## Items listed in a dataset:
"""
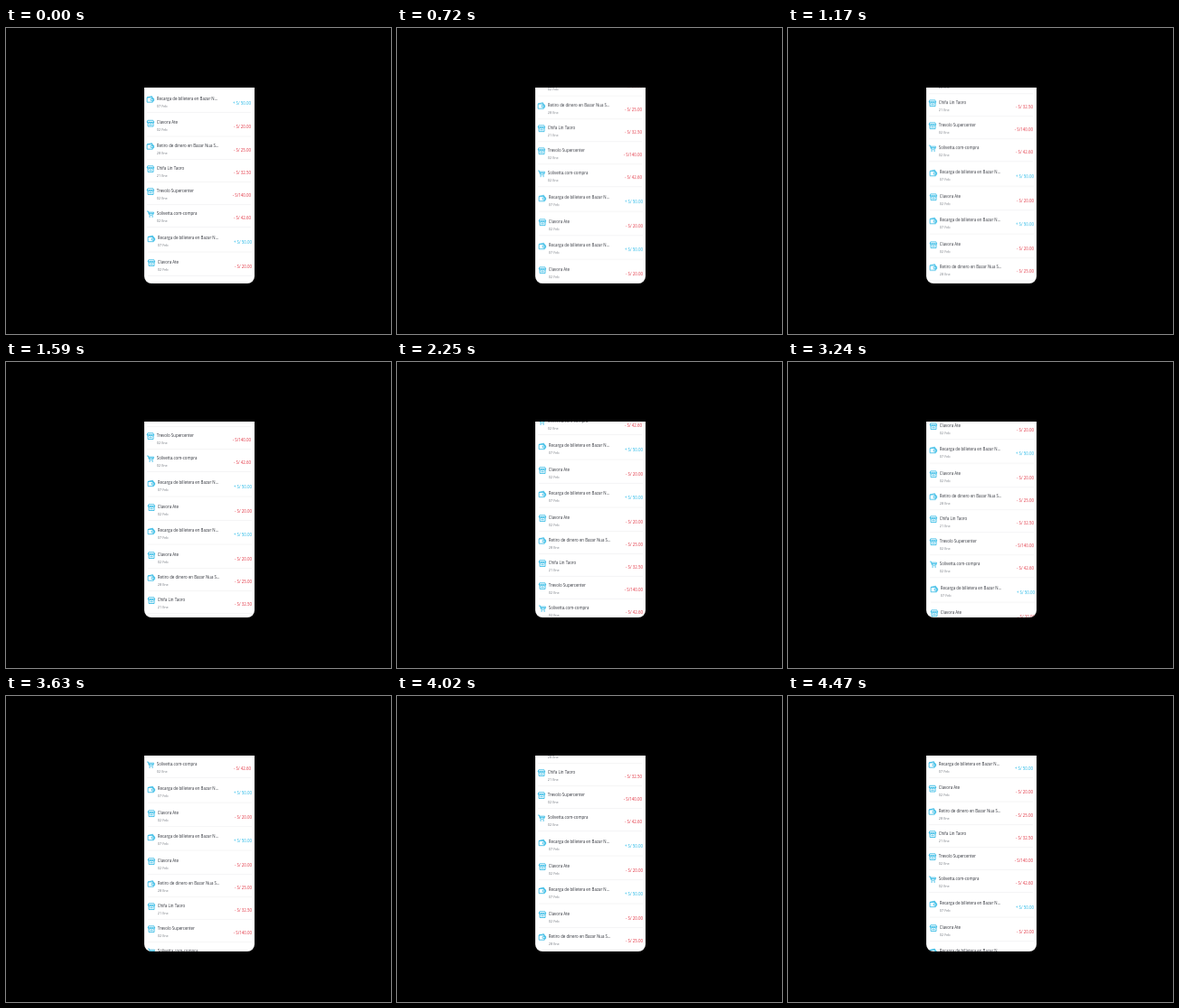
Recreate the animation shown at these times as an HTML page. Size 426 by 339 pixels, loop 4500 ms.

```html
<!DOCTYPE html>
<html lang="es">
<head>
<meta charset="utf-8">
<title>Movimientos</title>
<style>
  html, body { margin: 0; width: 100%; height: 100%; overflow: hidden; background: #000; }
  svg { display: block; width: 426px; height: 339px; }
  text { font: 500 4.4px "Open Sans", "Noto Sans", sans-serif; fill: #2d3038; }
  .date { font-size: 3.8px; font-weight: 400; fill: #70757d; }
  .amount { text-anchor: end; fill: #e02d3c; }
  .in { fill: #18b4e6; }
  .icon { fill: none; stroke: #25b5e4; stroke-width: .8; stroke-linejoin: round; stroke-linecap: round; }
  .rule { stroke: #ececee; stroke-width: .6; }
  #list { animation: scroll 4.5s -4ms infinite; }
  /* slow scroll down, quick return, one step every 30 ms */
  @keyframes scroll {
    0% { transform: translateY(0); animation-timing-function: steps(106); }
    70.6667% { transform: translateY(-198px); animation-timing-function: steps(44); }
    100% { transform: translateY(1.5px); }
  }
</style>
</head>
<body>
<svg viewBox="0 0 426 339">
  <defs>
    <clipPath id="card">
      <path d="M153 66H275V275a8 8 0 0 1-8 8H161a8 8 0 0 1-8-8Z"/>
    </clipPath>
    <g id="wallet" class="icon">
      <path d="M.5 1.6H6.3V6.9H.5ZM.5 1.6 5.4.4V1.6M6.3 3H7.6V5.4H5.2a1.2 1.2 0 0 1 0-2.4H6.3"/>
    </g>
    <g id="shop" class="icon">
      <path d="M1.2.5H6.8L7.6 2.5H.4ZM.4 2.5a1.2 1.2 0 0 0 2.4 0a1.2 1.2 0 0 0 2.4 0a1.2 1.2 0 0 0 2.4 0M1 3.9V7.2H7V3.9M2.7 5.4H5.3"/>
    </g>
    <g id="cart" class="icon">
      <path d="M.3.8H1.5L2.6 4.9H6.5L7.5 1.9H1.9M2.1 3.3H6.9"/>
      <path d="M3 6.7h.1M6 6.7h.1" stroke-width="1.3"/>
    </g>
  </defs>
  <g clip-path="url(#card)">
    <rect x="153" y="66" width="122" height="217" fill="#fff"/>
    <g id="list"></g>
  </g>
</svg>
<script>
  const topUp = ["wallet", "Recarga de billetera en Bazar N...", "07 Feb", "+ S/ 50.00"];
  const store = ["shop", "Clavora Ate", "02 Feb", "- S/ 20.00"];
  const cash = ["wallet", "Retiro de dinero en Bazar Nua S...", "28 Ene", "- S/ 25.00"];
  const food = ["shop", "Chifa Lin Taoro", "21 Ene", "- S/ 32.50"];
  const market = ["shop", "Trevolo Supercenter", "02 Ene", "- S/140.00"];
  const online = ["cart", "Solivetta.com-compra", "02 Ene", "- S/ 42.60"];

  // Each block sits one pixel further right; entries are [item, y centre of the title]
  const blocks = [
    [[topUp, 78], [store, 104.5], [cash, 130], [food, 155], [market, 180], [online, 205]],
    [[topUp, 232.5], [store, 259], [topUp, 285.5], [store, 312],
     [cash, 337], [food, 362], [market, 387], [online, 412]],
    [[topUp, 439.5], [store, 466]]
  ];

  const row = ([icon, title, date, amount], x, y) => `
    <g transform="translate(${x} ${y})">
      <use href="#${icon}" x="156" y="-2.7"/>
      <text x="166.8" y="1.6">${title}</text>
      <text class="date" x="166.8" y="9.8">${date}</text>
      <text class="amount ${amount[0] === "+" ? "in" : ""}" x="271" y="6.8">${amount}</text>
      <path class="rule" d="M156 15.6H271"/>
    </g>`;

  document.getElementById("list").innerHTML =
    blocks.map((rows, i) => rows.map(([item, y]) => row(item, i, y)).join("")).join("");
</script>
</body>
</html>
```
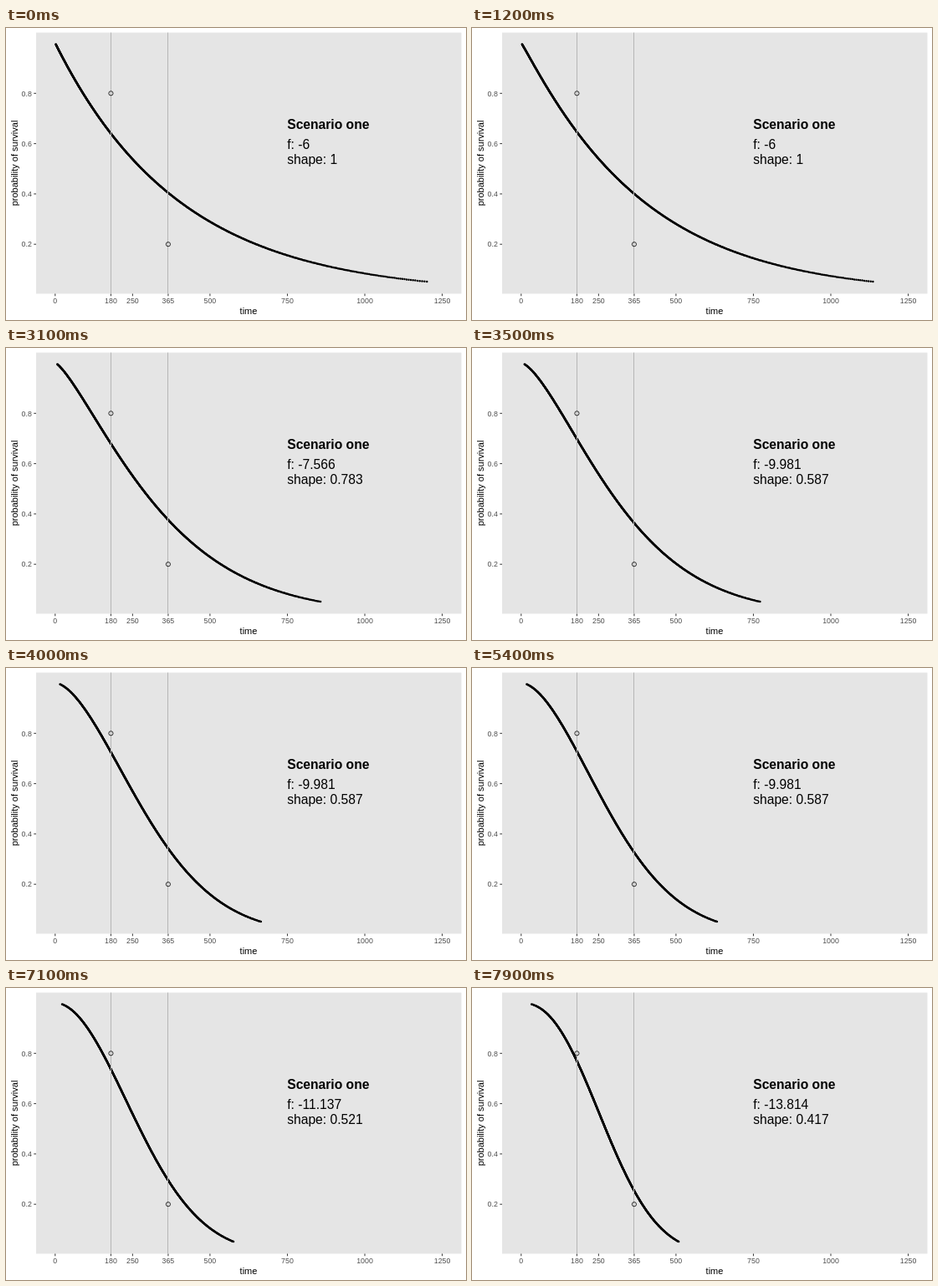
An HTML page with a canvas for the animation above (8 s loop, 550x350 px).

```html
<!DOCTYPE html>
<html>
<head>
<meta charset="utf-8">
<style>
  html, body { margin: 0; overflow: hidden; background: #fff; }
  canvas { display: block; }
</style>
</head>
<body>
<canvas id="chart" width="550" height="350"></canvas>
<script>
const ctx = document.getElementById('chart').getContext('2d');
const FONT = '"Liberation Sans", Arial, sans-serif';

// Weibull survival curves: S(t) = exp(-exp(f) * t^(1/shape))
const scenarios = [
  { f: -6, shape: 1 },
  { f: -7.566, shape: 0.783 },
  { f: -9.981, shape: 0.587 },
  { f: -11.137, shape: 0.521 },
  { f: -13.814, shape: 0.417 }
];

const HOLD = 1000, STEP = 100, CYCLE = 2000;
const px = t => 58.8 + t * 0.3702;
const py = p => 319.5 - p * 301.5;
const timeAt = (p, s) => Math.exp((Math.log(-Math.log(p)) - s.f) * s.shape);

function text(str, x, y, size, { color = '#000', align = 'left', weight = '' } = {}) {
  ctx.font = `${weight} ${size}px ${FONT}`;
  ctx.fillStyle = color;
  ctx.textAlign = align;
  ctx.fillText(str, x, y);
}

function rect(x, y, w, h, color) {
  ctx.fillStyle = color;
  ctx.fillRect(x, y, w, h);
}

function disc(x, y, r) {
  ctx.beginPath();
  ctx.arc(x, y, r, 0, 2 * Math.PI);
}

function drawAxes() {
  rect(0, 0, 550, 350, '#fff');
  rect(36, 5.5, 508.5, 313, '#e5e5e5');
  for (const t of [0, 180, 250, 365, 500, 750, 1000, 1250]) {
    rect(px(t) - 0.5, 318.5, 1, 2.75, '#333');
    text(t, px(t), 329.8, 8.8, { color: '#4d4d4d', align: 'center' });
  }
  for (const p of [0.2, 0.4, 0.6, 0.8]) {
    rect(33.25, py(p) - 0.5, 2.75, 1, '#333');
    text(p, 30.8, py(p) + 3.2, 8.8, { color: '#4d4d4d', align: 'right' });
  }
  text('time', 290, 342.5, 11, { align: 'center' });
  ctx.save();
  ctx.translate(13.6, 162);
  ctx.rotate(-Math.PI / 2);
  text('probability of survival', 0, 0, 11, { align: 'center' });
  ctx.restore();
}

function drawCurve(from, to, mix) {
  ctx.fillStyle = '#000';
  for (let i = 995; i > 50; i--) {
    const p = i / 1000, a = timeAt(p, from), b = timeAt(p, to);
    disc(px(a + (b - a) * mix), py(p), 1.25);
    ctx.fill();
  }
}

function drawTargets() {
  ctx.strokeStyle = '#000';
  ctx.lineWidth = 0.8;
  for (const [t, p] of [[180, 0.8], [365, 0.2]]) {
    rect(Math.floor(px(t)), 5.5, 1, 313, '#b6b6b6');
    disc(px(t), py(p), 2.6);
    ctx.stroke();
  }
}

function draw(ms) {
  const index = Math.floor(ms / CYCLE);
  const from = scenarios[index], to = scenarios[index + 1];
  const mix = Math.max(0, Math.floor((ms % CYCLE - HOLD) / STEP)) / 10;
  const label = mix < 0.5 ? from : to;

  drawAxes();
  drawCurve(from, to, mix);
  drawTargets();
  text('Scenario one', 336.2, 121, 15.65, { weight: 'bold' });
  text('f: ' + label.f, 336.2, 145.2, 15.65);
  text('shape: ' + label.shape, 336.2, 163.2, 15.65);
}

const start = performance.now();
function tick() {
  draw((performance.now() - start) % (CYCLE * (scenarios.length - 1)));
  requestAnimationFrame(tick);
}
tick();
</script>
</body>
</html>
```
"""
Search the records for the word "class". Copy every line that has it.

## PROBLEM SOLUTION:
    <g id="wallet" class="icon">
    <g id="shop" class="icon">
    <g id="cart" class="icon">
      <text class="date" x="166.8" y="9.8">${date}</text>
      <text class="amount ${amount[0] === "+" ? "in" : ""}" x="271" y="6.8">${amount}</text>
      <path class="rule" d="M156 15.6H271"/>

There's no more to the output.